The superpower of educators is influencing lives

Photo of a school teacher helping students.

One day during Patricia Terry’s sixth grade class in Palmer ISD, she did something unusual. She stood by my desk and spoke only to me. Tall and lean, she always wore a classy blouse tucked into a long skirt and sprayed her hair into a neat coif.

“I think you can do more in this class,” she said. “I bet you would enjoy ‘Billy Budd’ by Herman Melville. How would you like to read the book and write an essay for me?”

Side-by-side yearbook photos of Mrs. Terry and Melissa Ludwig.

Yearbook photos of Mrs. Terry (left) and Melissa Ludwig.

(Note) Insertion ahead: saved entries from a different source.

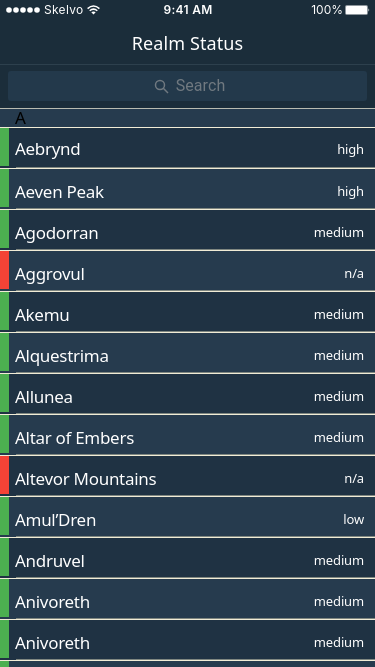
<!DOCTYPE html>
<html lang="en">
<head>
<meta charset="utf-8">
<title>Realm Status</title>
<style>
:root {
  --bar: #1b2d3a;
  --row-dark: #1f3243;
  --row-light: #263b4e;
  --field: #23394b;
  --rule: #f1ecd6;
  --seam: #7f8781;
  --hint: #707980;
  --online: #4caf50;
  --offline: #f44336;
  --text: #fff;
}
* { box-sizing: border-box; margin: 0; padding: 0; }
html, body { width: 375px; height: 667px; overflow: hidden; }
body { background: var(--bar); color: var(--text); font-family: "Noto Sans", sans-serif; }
.screen { width: 375px; height: 667px; overflow: hidden; display: flex; flex-direction: column; }
.status-bar {
  flex: none; height: 20px; padding: 0 5px 0 6px;
  display: grid; grid-template-columns: 1fr auto 1fr; align-items: center;
  font: 400 12px/20px Inter, sans-serif;
}
.carrier, .power { display: flex; align-items: center; }
.carrier { gap: 4px; letter-spacing: .3px; }
.power { justify-content: flex-end; gap: 2px; }
.clock { font-weight: 600; letter-spacing: .3px; }
.status-bar svg { display: block; fill: var(--text); }
.title-bar {
  flex: none; height: 45px; border-bottom: 1px solid #2d404d;
  text-align: center;
}
.title-bar h1 { font-size: 18px; font-weight: 400; line-height: 46px; letter-spacing: .1px; }
.search { flex: none; height: 44px; padding: 6px 8px; border-bottom: 1px solid #b9bbb0; }
.search-field {
  height: 30px; border-radius: 3px; background: var(--field); color: var(--hint);
  display: flex; align-items: center; justify-content: center; gap: 7px;
  font: 400 16px/30px Roboto, sans-serif; letter-spacing: .1px; padding-left: 4px;
}
.search-field svg { fill: none; stroke: var(--hint); stroke-width: 1.5; }
.section-letter {
  flex: none; height: 19px; padding-left: 15px; overflow: hidden;
  background: var(--row-light); border-bottom: 1px solid var(--rule);
  color: #000; font-size: 17px; font-weight: 400; line-height: 18px;
}
.realms { list-style: none; }
.realm {
  position: relative; height: 41px; padding: 10px 11px 0 15px;
  display: flex; justify-content: space-between;
  background: var(--row-light); border-bottom: 1px solid var(--rule);
  line-height: 24px;
}
.realm:nth-child(odd) { background: var(--row-dark); }
.realm:first-child { padding-top: 9px; }
.realm:first-child .population { padding-top: 0; }
.realm::before {
  content: ""; position: absolute; left: 0; top: 0; width: 9px; height: 38px;
  background: var(--online);
}
.realm.offline::before { background: var(--offline); }
.realm::after {
  content: ""; position: absolute; left: 16px; right: 0; bottom: 0; height: 1px;
  background: var(--seam);
}
.name { padding-top: 1px; font-size: 17px; letter-spacing: -.3px; }
.realm:first-child .name { padding-top: 0; }
.population { font-size: 13px; letter-spacing: -.15px; }
</style>
</head>
<body>
<main class="screen">
  <div class="status-bar">
    <div class="carrier">
      <svg width="34" height="6" viewBox="0 0 34 6" aria-label="Full signal">
        <defs><circle id="signal-dot" cx="3" cy="3" r="2.8"/></defs>
        <use href="#signal-dot"/><use href="#signal-dot" x="7"/><use href="#signal-dot" x="14"/><use href="#signal-dot" x="21"/><use href="#signal-dot" x="28"/>
      </svg>
      <span>Skelvo</span>
      <svg width="13" height="10" viewBox="0 0 13 10" aria-label="Wireless">
        <g fill="none" stroke="#fff" stroke-width="1.5"><path d="M.6 3.6Q6.5-1.6 12.4 3.6"/><path d="M2.7 5.8Q6.5 2.4 10.3 5.8"/></g>
        <path d="M4.3 7.3Q6.5 5.5 8.7 7.3L6.5 9.6Z"/>
      </svg>
    </div>
    <span class="clock">9:41 AM</span>
    <div class="power">
      <span>100%</span>
      <svg width="25" height="10" viewBox="0 0 25 10" aria-label="Battery full">
        <rect x=".5" y=".5" width="22" height="9" rx="1" fill="none" stroke="#fff" stroke-width=".5"/>
        <rect x="1" y="1" width="21" height="8" rx=".5"/>
        <path d="M23.5 3.2Q25 5 23.5 6.8Z"/>
      </svg>
    </div>
  </div>
  <header class="title-bar"><h1>Realm Status</h1></header>
  <div class="search">
    <div class="search-field" role="search">
      <svg width="15" height="15" viewBox="0 0 15 15"><circle cx="6" cy="6" r="4.5"/><path d="M9.3 9.3L14 14"/></svg>
      <span>Search</span>
    </div>
  </div>
  <h2 class="section-letter">A</h2>
  <ul class="realms">
    <li class="realm"><span class="name">Aebrynd</span><span class="population">high</span></li>
    <li class="realm"><span class="name">Aeven Peak</span><span class="population">high</span></li>
    <li class="realm"><span class="name">Agodorran</span><span class="population">medium</span></li>
    <li class="realm offline"><span class="name">Aggrovul</span><span class="population">n/a</span></li>
    <li class="realm"><span class="name">Akemu</span><span class="population">medium</span></li>
    <li class="realm"><span class="name">Alquestrima</span><span class="population">medium</span></li>
    <li class="realm"><span class="name">Allunea</span><span class="population">medium</span></li>
    <li class="realm"><span class="name">Altar of Embers</span><span class="population">medium</span></li>
    <li class="realm offline"><span class="name">Altevor Mountains</span><span class="population">n/a</span></li>
    <li class="realm"><span class="name">Amul’Dren</span><span class="population">low</span></li>
    <li class="realm"><span class="name">Andruvel</span><span class="population">medium</span></li>
    <li class="realm"><span class="name">Anivoreth</span><span class="population">medium</span></li>
    <li class="realm"><span class="name">Anivoreth</span><span class="population">medium</span></li>
    <li class="realm"></li>
  </ul>
</main>
</body>
</html>
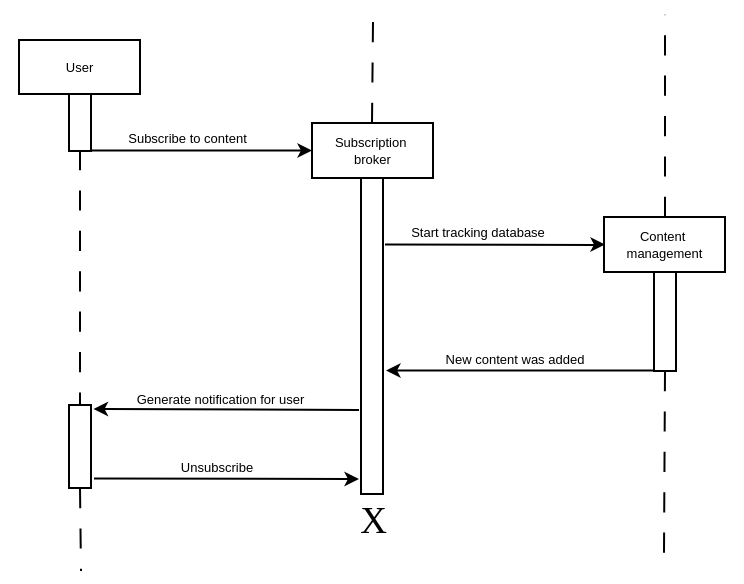
<!DOCTYPE html>
<html lang="en">
<head>
<meta charset="utf-8">
<title>Subscription sequence diagram</title>
<style>
  :root { --paper: #ffffff; --ink: #000000; }
  * { box-sizing: border-box; }
  html, body { margin: 0; overflow: hidden; background: var(--paper); }
  .diagram {
    position: relative;
    width: 744px;
    height: 584px;
    overflow: hidden;
    background: var(--paper);
    color: var(--ink);
    font: 13px/16.5px "Liberation Sans", Arial, sans-serif;
  }
  .connectors { position: absolute; inset: 0; fill: none; stroke: var(--ink); stroke-width: 2; }
  .lifelines { stroke-dasharray: 20.2 20.2; }
  .arrowhead { fill: var(--ink); stroke: none; }

  .participant, .activation {
    position: absolute;
    left: var(--x);
    top: var(--y);
    height: var(--h);
    border: 2px solid var(--ink);
    background: var(--paper);
  }
  .participant {
    display: flex;
    align-items: center;
    justify-content: center;
    width: 123px;
    margin: 0;
    padding-top: 2px;
    text-align: center;
    white-space: pre;
    font-weight: 400;
    font-size: 13px;
  }
  .activation { width: 24px; }
  .message {
    position: absolute;
    left: var(--x);
    top: var(--y);
    margin: 0;
    transform: translate(-50%, -50%);
    white-space: nowrap;
  }
  .destroyed {
    position: absolute;
    left: 373.5px;
    top: 521px;
    transform: translate(-50%, -50%);
    font: 37px/40px "Liberation Serif", "Times New Roman", serif;
  }
</style>
</head>
<body>
<main class="diagram">
  <svg class="connectors" width="744" height="584" viewBox="0 0 744 584" aria-hidden="true">
    <defs>
      <path id="head" class="arrowhead" d="M0 0L-15 -7.5L-11 0L-15 7.5Z"/>
    </defs>
    <g class="lifelines">
      <path d="M80 150V405"/>
      <path d="M80 488L81 571"/>
      <path d="M372 123L373 22"/>
      <path d="M665 217V16"/>
      <path d="M665 371L664 553"/>
    </g>
    <path d="M665 14V15.5" stroke-opacity=".4" stroke-width="1"/>
    <g class="messages">
      <path d="M91 150.5H302"/>
      <path d="M385 244.5L595 245"/>
      <path d="M654 370.5H396"/>
      <path d="M359 410L104 409"/>
      <path d="M94 478.5L350 479"/>
    </g>
    <use href="#head" x="312" y="150.5"/>
    <use href="#head" x="605" y="244.5"/>
    <use href="#head" transform="translate(386 370.5) rotate(180)"/>
    <use href="#head" transform="translate(93.5 409) rotate(180)"/>
    <use href="#head" x="359" y="479"/>
  </svg>

  <div class="activation" style="--x:68px; --y:93px; --h:58.5px"></div>
  <div class="activation" style="--x:68px; --y:404px; --h:85px"></div>
  <div class="activation" style="--x:360px; --y:177px; --h:318px"></div>
  <div class="activation" style="--x:653px; --y:271px; --h:101px"></div>

  <h2 class="participant" style="--x:18px; --y:39px; --h:56px">User</h2>
  <h2 class="participant" style="--x:311px; --y:122px; --h:57px">Subscription 
broker</h2>
  <h2 class="participant" style="--x:603px; --y:216px; --h:57px">Content 
management</h2>

  <p class="message" style="--x:187.5px; --y:139px">Subscribe to content</p>
  <p class="message" style="--x:478px; --y:233px">Start tracking database</p>
  <p class="message" style="--x:515px; --y:360px">New content was added</p>
  <p class="message" style="--x:220.5px; --y:400px">Generate notification for user</p>
  <p class="message" style="--x:217px; --y:468px">Unsubscribe</p>

  <span class="destroyed">X</span>
</main>
</body>
</html>
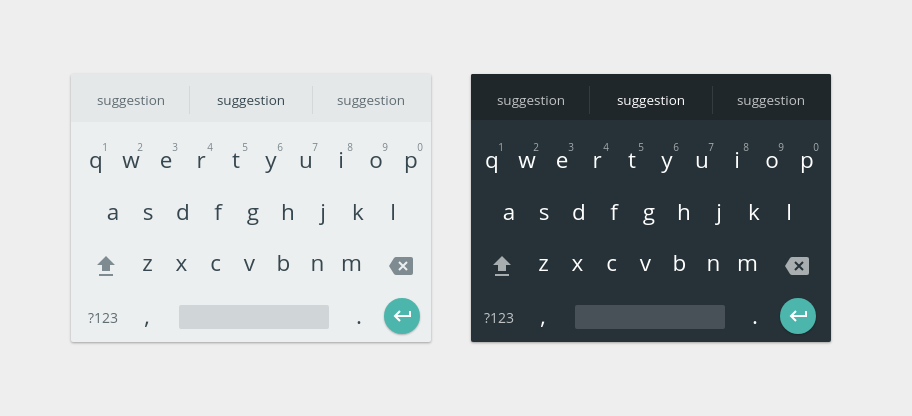
<!DOCTYPE html>
<html lang="en">
<head>
<meta charset="utf-8">
<title>Keyboard themes</title>
<style>
:root { --page: #eeeeee; --accent: #4db6ac; }
* { box-sizing: border-box; margin: 0; }
body {
  width: 912px; height: 416px; overflow: hidden;
  display: flex; gap: 40px; padding: 74px 0 0 71px;
  background: var(--page);
  font-family: "Open Sans", "Noto Sans", sans-serif;
}
.sprite { position: absolute; width: 0; height: 0; }
.keyboard {
  flex: none; width: 360px; height: 268px; overflow: hidden;
  border-radius: 2px; background: var(--board); color: var(--letter);
  box-shadow: 0 1px 3px rgba(0,0,0,.22), 0 1px 2px rgba(0,0,0,.12);
}
.light {
  --board: #eceff0; --bar: #e4e8e8; --divider: #d3d8da; --letter: #37474f;
  --muted: #5f6c72; --hint: #7b878c; --icon: #7e8b91; --space: #d0d5d7;
  --bar-height: 48px; --top: 12px; --inset: 7.5px;
}
.dark {
  --board: #263238; --bar: #20272a; --divider: #353c3f; --letter: #ffffff;
  --muted: #c0c4c5; --hint: #a5abae; --icon: #a8adaf; --space: #475157;
  --bar-height: 46px; --top: 14px; --inset: 3.5px;
}
.suggestions {
  height: var(--bar-height); padding-top: 12px;
  display: grid; grid-template-columns: repeat(3, 120px);
  background: var(--bar); color: var(--muted);
  font-size: 13.5px; line-height: 29px; text-align: center;
}
.suggestions span { height: 28px; }
.suggestions .best {
  margin: 0 -2px; color: var(--letter);
  border: solid var(--divider); border-width: 0 1px;
}
.keys {
  display: grid; grid-template-rows: 52px 51px 52px 53px;
  padding: var(--top) 0 0 var(--inset);
  font-size: 22.5px; line-height: 30px;
}
.row { display: flex; align-items: center; }
.key { flex: none; width: 35px; text-align: center; position: relative; }
.key sup {
  position: absolute; left: 17px; width: 19px; top: -6px;
  font-size: 10px; line-height: 16px; color: var(--hint);
}
.home { padding-left: 17px; }
.lower .key { width: 34px; }
.icon { flex: none; display: flex; justify-content: center; padding-top: 5px; color: var(--icon); }
.shift { width: 52px; padding-left: 3px; }
.backspace { width: 65px; }
.symbols { width: 49px; padding-top: 4px; font-size: 14px; color: var(--muted); text-align: center; }
.comma { width: 39px; }
.period { width: 37px; }
.space { width: 150px; height: 24px; margin: 3px 12px 0; border-radius: 2px; background: var(--space); }
.enter {
  flex: none; width: 36px; height: 36px; margin-left: 6px; border-radius: 50%;
  display: flex; align-items: center; justify-content: center;
  background: var(--accent); color: #fff;
  box-shadow: 0 1px 2px rgba(0,0,0,.28);
}
svg { display: block; }
</style>
</head>
<body>
<svg class="sprite" aria-hidden="true">
  <defs>
    <symbol id="shift" viewBox="0 0 18 20">
      <path d="M9 0 18 9H13V15H5V9H0Z" fill="currentColor"/>
      <rect x="2" y="18" width="14" height="2" fill="currentColor"/>
    </symbol>
    <symbol id="backspace" viewBox="0 0 24 18">
      <path d="M7 0H22Q24 0 24 2V16Q24 18 22 18H7Q6 18 5 17L0 9 5 1Q6 0 7 0Z" fill="currentColor"/>
      <path d="M10 5 18 13M18 5 10 13" stroke="var(--board)" stroke-width="2"/>
    </symbol>
    <symbol id="enter" viewBox="0 0 18 12">
      <path d="M17 1V6H2M7 1 2 6 7 11" fill="none" stroke="currentColor" stroke-width="2"/>
    </symbol>
  </defs>
</svg>

<section class="keyboard light" aria-label="Light keyboard">
  <div class="suggestions"><span>suggestion</span><span class="best">suggestion</span><span>suggestion</span></div>
  <div class="keys">
    <div class="row">
      <span class="key">q<sup>1</sup></span><span class="key">w<sup>2</sup></span><span class="key">e<sup>3</sup></span><span class="key">r<sup>4</sup></span><span class="key">t<sup>5</sup></span><span class="key">y<sup>6</sup></span><span class="key">u<sup>7</sup></span><span class="key">i<sup>8</sup></span><span class="key">o<sup>9</sup></span><span class="key">p<sup>0</sup></span>
    </div>
    <div class="row home">
      <span class="key">a</span><span class="key">s</span><span class="key">d</span><span class="key">f</span><span class="key">g</span><span class="key">h</span><span class="key">j</span><span class="key">k</span><span class="key">l</span>
    </div>
    <div class="row lower">
      <span class="icon shift"><svg width="18" height="20" role="img" aria-label="Shift"><use href="#shift"/></svg></span>
      <span class="key">z</span><span class="key">x</span><span class="key">c</span><span class="key">v</span><span class="key">b</span><span class="key">n</span><span class="key">m</span>
      <span class="icon backspace"><svg width="24" height="18" role="img" aria-label="Backspace"><use href="#backspace"/></svg></span>
    </div>
    <div class="row">
      <span class="symbols">?123</span><span class="key comma">,</span><span class="space"></span><span class="key period">.</span>
      <span class="enter"><svg width="18" height="12" role="img" aria-label="Enter"><use href="#enter"/></svg></span>
    </div>
  </div>
</section>

<section class="keyboard dark" aria-label="Dark keyboard">
  <div class="suggestions"><span>suggestion</span><span class="best">suggestion</span><span>suggestion</span></div>
  <div class="keys">
    <div class="row">
      <span class="key">q<sup>1</sup></span><span class="key">w<sup>2</sup></span><span class="key">e<sup>3</sup></span><span class="key">r<sup>4</sup></span><span class="key">t<sup>5</sup></span><span class="key">y<sup>6</sup></span><span class="key">u<sup>7</sup></span><span class="key">i<sup>8</sup></span><span class="key">o<sup>9</sup></span><span class="key">p<sup>0</sup></span>
    </div>
    <div class="row home">
      <span class="key">a</span><span class="key">s</span><span class="key">d</span><span class="key">f</span><span class="key">g</span><span class="key">h</span><span class="key">j</span><span class="key">k</span><span class="key">l</span>
    </div>
    <div class="row lower">
      <span class="icon shift"><svg width="18" height="20" role="img" aria-label="Shift"><use href="#shift"/></svg></span>
      <span class="key">z</span><span class="key">x</span><span class="key">c</span><span class="key">v</span><span class="key">b</span><span class="key">n</span><span class="key">m</span>
      <span class="icon backspace"><svg width="24" height="18" role="img" aria-label="Backspace"><use href="#backspace"/></svg></span>
    </div>
    <div class="row">
      <span class="symbols">?123</span><span class="key comma">,</span><span class="space"></span><span class="key period">.</span>
      <span class="enter"><svg width="18" height="12" role="img" aria-label="Enter"><use href="#enter"/></svg></span>
    </div>
  </div>
</section>
</body>
</html>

I felt so special. It was the first time I considered that reading and writing might be an area of strength for me, and that I could stretch myself beyond the assignment in front of me. From that moment on, it was my thing. I got so into books I would stay up all night reading. I bought journals and filled them with my adolescent thoughts (I really hope those no longer exist.).

“My thing” led me to a career in journalism, which propelled me into communications and content development, and into the dream job I have now.

Educators like Mrs. Terry possess a superpower, one they can use for students every day. They spot strengths, set the bar a little higher and let students know they believe they can reach it.

In the video below, we asked members of our Holdsworth governing board, “Was there an educator who put you on the path to success?”

Our board members have all achieved great things and are respected leaders in their fields. But they weren’t born knowing who they would become. Educators stepped in to help shape the path.


For Shari Albright, it was John Moore, a college professor who “saw something in me that I didn’t even see in myself.”

For Elisa Villanueva Beard, it was Mike Trevino, a high school English teacher whose “incredibly high expectations led me to do work I never imagined I could do.”

For Dr. Nolan Perez, it was Donato Garcia, a chemistry teacher who pushed him to become a physician.

Taking the time to guide students is one of those “soft” measures of success that will never make it into state accountability results. Yet for educators, thank-you letters, phone calls and pictures from former students count for a lot more than test scores when it comes to their own personal measures of success.

Take a moment today to think about an educator who influenced your life. If you are an educator yourself, dig out some of those thank-you notes as a reminder that you are making a difference.

Many times, educators don’t know if they succeeded in planting a seed. I never told Mrs. Terry how much her small act meant to me, but perhaps this piece will come to her attention and I will get another chance.